A year of living with anxiety is starting to take its toll – but hope is on the horizon.

It’s been a year since the first case of Covid was announced in South Africa. During that time, we have endured circumstances many of us would have considered unimaginable – and the strain of this, combined with the constant threat of infection or, worse still, grief at having lost loved ones, has brought about a deep sense of fatigue. Finding a way to fight through this feeling is vital, however. Our vaccination programme may be gathering traction, but we’re still likely to be held hostage to the virus for many months to come. These tips may help:

Go easy on yourself. When you understand that there’s a reason you feel this way and that it’s rooted in science, you may find it easier to accept. Simply put, after a year of operating in a state of what psychologists call heightened arousal, your body is feeling the effects of long-term stress. This explains why you may be experiencing brain fog, poor short-term memory, or other symptoms of anxiety. 

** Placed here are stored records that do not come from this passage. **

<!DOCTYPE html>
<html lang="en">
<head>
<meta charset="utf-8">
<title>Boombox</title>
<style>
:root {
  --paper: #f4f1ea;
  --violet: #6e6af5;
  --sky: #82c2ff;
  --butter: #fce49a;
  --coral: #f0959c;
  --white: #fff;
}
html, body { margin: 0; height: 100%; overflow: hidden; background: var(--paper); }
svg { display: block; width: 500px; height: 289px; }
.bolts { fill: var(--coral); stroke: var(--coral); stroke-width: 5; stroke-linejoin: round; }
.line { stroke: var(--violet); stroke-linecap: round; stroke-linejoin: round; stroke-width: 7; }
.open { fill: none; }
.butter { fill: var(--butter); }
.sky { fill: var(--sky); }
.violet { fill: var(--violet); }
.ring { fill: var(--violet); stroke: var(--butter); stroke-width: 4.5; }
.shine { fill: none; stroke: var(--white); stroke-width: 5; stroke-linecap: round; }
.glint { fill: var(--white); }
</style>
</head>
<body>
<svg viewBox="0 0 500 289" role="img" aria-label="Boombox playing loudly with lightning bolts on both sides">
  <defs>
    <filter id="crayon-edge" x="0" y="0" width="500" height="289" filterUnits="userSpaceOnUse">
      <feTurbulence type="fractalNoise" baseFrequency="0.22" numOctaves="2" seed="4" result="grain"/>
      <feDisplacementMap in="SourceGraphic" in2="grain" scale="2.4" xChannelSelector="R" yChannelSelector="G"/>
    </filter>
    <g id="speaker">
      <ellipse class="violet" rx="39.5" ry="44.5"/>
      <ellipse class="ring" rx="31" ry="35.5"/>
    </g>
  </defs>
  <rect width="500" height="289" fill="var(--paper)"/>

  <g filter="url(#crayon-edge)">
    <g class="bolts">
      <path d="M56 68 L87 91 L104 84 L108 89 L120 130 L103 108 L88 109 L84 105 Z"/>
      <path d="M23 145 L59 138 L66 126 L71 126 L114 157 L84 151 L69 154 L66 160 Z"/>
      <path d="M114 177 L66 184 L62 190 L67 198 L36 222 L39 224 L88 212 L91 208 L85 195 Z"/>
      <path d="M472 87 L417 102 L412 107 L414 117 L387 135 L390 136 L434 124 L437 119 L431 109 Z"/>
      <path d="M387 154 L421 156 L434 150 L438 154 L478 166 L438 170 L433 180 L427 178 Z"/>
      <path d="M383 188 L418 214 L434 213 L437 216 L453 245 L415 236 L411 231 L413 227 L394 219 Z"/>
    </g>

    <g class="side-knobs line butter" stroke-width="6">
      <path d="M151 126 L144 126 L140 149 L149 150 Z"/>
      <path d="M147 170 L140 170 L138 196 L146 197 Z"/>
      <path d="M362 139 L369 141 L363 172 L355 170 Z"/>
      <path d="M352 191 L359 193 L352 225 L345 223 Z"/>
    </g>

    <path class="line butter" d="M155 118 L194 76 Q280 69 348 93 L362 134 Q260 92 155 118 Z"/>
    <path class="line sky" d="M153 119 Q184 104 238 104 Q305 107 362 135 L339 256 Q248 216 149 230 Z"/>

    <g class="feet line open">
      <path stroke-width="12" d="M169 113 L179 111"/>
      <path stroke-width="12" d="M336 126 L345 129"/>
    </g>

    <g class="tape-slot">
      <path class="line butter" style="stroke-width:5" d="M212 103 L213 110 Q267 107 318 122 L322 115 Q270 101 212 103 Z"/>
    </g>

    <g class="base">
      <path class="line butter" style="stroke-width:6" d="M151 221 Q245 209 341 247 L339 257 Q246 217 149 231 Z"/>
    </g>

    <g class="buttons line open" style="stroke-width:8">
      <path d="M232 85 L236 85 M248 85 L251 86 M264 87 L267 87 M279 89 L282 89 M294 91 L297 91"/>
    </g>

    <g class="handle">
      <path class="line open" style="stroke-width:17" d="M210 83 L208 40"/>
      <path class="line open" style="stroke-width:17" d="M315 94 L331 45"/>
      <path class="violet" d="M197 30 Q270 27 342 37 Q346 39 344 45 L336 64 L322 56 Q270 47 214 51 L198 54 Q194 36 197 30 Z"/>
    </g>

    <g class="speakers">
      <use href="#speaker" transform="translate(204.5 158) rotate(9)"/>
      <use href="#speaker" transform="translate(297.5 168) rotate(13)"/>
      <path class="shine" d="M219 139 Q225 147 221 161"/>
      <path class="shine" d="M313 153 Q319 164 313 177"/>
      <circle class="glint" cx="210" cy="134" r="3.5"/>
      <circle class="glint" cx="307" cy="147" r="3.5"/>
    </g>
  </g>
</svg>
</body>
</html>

Congratulate yourself for what you have already overcome – because it might not feel like it, but there have been moments worth celebrating. Simply making it this far is a case in point. At the same time, acknowledge your grief and anxiety. Making room for these feelings may make them easier to bear.

Adjust your expectations. In the pre-Covid world, you may have been a more patient parent (or even person) – but back then, you weren’t dealing with major stress every day. 

The rules from the beginning of lockdown still apply: routine and boundaries will help you feel as though you have a measure of control in a world that now seems unreliable and unpredictable. 

Remember that this time will pass. One day, you’ll marvel at the fact that you have lived through a historic episode. This may help to give you perspective, and may also provide the strength and motivation you need to keep going.